## What you should do
Check every line in the listing below for "PITCH". Copy the ones where it occurs.

## Records shown
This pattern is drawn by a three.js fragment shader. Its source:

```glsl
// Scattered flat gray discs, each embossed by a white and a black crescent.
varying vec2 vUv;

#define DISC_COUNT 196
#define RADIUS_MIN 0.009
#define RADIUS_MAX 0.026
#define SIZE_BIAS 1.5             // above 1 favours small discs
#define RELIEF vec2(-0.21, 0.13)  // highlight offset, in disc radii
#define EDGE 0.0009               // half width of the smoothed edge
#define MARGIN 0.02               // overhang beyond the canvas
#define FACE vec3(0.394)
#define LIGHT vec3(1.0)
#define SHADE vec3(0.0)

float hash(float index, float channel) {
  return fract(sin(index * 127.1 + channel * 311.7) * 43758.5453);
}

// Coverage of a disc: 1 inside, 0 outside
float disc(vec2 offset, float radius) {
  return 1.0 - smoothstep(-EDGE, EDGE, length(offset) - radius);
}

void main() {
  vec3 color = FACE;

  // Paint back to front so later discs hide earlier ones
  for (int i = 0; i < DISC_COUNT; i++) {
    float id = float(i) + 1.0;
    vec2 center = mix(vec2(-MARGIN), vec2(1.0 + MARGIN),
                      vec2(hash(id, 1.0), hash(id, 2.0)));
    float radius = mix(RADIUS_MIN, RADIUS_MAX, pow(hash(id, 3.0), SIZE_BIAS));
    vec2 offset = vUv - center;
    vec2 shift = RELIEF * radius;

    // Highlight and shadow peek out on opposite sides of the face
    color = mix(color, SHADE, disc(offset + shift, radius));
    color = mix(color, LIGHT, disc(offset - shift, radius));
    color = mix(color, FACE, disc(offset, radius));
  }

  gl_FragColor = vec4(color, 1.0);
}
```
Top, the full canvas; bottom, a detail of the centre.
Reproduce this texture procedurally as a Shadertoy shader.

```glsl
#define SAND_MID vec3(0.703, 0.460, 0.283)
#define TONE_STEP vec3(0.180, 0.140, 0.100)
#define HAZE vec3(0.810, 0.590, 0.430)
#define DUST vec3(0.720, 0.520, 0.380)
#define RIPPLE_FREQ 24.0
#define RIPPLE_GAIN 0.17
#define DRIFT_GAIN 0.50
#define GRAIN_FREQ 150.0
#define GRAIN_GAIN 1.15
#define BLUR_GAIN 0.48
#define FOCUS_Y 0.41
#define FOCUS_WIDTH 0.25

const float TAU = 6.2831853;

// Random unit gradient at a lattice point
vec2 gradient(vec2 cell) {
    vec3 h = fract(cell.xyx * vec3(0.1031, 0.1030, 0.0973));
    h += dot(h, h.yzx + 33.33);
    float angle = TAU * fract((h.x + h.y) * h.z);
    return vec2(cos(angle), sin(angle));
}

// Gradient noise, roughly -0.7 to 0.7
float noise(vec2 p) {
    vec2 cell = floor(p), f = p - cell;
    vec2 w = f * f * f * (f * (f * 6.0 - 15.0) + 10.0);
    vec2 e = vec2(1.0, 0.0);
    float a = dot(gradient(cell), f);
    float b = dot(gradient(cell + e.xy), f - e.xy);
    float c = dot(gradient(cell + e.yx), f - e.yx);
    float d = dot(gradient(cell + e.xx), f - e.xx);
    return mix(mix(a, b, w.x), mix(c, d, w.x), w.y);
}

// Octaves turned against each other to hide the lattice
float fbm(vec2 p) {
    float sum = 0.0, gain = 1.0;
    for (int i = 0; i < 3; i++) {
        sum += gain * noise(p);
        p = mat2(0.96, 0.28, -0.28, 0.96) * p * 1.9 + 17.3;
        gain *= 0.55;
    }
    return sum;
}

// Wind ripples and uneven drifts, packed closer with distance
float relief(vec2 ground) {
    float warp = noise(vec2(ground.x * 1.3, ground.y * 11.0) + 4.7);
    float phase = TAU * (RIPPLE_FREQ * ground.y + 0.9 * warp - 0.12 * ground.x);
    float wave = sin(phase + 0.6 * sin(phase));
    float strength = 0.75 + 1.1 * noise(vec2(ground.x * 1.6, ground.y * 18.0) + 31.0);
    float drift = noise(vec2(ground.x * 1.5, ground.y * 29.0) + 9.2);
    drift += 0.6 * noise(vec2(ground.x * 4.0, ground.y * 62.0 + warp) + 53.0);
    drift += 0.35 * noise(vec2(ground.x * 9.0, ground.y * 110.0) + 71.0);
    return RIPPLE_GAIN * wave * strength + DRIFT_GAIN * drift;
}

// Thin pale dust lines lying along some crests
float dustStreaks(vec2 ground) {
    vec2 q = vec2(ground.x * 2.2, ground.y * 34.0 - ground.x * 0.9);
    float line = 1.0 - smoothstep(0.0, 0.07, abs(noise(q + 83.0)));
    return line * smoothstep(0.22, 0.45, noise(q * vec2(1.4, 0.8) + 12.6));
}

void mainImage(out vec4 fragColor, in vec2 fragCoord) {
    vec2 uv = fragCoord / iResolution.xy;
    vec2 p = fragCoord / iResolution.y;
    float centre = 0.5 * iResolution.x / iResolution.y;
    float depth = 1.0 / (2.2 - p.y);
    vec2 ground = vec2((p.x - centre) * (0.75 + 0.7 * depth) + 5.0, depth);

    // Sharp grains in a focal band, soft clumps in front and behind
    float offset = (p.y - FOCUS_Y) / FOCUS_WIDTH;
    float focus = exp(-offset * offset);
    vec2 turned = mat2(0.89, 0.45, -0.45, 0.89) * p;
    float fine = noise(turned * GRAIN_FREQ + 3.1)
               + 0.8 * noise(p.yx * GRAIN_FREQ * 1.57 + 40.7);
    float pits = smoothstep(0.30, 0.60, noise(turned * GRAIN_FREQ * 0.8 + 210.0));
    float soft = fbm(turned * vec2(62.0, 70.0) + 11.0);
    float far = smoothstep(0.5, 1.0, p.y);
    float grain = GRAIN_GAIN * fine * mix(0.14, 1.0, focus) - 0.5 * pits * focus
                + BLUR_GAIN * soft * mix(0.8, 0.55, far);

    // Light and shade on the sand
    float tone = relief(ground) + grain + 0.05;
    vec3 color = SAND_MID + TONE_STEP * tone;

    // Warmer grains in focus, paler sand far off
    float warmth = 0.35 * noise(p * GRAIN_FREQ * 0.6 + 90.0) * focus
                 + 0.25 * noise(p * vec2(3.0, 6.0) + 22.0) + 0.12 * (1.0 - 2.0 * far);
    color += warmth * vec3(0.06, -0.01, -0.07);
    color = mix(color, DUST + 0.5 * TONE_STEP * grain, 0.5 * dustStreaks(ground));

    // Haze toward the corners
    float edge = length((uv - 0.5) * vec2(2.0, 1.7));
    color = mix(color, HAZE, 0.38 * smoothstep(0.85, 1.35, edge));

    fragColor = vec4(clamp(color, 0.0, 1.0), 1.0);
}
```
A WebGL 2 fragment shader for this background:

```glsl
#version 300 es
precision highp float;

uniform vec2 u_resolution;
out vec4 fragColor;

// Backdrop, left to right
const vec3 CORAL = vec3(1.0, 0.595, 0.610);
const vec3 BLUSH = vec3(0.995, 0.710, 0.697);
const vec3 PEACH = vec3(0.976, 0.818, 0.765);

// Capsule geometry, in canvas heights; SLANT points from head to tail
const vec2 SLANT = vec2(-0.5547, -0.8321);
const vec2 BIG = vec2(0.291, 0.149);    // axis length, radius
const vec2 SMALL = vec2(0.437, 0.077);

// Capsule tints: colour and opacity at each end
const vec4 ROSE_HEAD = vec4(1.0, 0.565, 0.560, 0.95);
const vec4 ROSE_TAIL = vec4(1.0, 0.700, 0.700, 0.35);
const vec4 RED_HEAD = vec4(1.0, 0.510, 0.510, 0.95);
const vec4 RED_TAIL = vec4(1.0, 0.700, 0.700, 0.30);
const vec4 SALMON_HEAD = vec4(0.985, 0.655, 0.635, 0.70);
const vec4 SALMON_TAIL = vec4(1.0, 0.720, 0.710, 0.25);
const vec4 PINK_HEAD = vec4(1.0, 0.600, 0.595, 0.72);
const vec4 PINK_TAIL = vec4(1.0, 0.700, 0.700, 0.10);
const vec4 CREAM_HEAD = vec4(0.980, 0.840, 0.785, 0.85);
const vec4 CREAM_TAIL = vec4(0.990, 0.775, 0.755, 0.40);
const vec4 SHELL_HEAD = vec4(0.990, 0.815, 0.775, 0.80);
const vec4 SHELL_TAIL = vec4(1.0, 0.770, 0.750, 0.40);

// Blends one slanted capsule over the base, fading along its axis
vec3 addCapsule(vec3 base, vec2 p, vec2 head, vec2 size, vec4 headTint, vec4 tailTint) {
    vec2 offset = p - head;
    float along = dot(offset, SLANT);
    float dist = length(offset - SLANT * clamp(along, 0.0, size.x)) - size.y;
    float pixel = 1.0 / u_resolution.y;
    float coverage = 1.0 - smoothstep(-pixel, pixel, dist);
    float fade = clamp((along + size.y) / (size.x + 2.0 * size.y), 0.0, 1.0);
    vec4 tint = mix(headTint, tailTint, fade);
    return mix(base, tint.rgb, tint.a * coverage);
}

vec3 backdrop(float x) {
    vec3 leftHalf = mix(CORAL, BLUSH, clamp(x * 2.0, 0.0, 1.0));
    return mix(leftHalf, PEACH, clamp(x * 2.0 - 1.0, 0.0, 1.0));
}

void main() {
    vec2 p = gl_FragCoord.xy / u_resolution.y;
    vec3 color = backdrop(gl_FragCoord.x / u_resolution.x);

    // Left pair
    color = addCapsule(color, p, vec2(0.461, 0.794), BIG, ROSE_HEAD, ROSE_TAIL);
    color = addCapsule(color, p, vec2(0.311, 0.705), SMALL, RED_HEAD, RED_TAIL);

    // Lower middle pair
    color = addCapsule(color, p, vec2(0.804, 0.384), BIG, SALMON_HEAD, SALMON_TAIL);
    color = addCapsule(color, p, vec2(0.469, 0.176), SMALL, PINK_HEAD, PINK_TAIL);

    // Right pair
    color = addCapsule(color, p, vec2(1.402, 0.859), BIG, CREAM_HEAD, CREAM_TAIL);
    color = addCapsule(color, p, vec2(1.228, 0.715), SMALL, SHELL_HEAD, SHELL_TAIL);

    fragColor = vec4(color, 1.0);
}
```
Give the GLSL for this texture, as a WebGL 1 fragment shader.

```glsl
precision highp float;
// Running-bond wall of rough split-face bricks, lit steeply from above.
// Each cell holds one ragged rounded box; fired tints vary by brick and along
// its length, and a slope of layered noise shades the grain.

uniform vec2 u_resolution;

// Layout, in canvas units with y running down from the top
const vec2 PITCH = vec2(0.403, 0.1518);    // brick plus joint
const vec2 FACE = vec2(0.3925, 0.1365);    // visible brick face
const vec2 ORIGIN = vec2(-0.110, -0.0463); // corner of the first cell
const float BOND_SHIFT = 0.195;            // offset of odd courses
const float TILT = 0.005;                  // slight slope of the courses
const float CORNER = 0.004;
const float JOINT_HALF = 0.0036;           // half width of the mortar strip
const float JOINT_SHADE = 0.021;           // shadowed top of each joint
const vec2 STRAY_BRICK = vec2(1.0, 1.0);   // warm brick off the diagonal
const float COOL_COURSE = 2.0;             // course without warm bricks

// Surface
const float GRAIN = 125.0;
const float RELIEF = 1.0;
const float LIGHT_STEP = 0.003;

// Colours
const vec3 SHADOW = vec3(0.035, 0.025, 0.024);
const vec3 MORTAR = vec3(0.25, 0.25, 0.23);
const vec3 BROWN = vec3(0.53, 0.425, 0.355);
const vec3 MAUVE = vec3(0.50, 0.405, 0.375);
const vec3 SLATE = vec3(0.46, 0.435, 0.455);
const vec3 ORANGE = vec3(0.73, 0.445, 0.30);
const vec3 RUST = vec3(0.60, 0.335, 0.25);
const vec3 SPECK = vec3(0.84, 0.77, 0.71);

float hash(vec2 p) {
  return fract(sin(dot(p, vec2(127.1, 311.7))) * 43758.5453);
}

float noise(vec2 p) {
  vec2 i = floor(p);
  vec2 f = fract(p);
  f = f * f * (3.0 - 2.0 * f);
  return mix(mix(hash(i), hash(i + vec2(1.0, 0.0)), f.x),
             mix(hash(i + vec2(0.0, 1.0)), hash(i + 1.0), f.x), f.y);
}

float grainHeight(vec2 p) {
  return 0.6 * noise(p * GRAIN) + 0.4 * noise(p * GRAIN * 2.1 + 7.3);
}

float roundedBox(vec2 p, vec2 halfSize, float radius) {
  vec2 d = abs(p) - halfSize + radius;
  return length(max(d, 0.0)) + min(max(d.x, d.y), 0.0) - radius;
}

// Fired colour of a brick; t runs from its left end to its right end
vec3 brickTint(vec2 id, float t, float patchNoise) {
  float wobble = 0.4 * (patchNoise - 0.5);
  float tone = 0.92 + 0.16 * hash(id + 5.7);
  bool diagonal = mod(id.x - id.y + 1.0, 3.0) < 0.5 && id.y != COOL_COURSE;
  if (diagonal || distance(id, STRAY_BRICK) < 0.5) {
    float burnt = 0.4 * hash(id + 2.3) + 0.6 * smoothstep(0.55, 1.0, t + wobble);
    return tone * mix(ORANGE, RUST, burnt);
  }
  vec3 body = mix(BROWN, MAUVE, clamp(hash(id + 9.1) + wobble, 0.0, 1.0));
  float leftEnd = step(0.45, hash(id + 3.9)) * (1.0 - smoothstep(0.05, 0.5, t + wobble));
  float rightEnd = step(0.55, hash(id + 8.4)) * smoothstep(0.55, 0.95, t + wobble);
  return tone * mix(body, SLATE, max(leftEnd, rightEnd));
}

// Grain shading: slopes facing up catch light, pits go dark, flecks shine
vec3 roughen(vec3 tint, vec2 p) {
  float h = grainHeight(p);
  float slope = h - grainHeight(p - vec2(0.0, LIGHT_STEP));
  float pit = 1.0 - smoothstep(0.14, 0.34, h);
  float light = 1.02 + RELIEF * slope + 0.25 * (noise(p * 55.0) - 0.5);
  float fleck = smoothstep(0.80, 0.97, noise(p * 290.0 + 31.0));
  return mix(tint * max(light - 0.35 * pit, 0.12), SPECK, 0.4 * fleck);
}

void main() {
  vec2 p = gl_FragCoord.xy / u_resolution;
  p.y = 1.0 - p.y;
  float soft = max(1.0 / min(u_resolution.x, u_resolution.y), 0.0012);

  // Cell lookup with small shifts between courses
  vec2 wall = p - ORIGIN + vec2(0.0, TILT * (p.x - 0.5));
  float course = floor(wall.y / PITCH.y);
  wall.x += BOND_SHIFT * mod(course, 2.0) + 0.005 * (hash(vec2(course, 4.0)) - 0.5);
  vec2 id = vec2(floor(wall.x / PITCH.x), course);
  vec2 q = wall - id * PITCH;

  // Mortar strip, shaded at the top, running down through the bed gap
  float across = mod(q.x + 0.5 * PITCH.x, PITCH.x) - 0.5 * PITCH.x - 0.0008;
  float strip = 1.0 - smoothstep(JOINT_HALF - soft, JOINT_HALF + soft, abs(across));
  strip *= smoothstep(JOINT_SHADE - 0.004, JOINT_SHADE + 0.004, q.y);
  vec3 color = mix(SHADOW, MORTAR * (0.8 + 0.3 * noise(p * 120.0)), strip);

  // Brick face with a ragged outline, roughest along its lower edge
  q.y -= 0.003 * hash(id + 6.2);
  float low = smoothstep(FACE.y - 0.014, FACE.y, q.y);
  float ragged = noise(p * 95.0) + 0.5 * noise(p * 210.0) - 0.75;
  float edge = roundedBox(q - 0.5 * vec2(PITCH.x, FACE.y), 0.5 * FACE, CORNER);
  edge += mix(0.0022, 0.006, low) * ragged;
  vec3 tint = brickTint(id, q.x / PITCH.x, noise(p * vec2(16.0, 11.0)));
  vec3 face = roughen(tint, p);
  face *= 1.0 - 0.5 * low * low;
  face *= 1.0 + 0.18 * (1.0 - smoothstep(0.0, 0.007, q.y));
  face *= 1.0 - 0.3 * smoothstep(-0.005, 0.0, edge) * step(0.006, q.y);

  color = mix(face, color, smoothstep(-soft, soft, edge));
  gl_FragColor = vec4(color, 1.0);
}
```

## Your response
const vec2 PITCH = vec2(0.403, 0.1518);    // brick plus joint
  float course = floor(wall.y / PITCH.y);
  vec2 id = vec2(floor(wall.x / PITCH.x), course);
  vec2 q = wall - id * PITCH;
  float across = mod(q.x + 0.5 * PITCH.x, PITCH.x) - 0.5 * PITCH.x - 0.0008;
  float edge = roundedBox(q - 0.5 * vec2(PITCH.x, FACE.y), 0.5 * FACE, CORNER);
  vec3 tint = brickTint(id, q.x / PITCH.x, noise(p * vec2(16.0, 11.0)));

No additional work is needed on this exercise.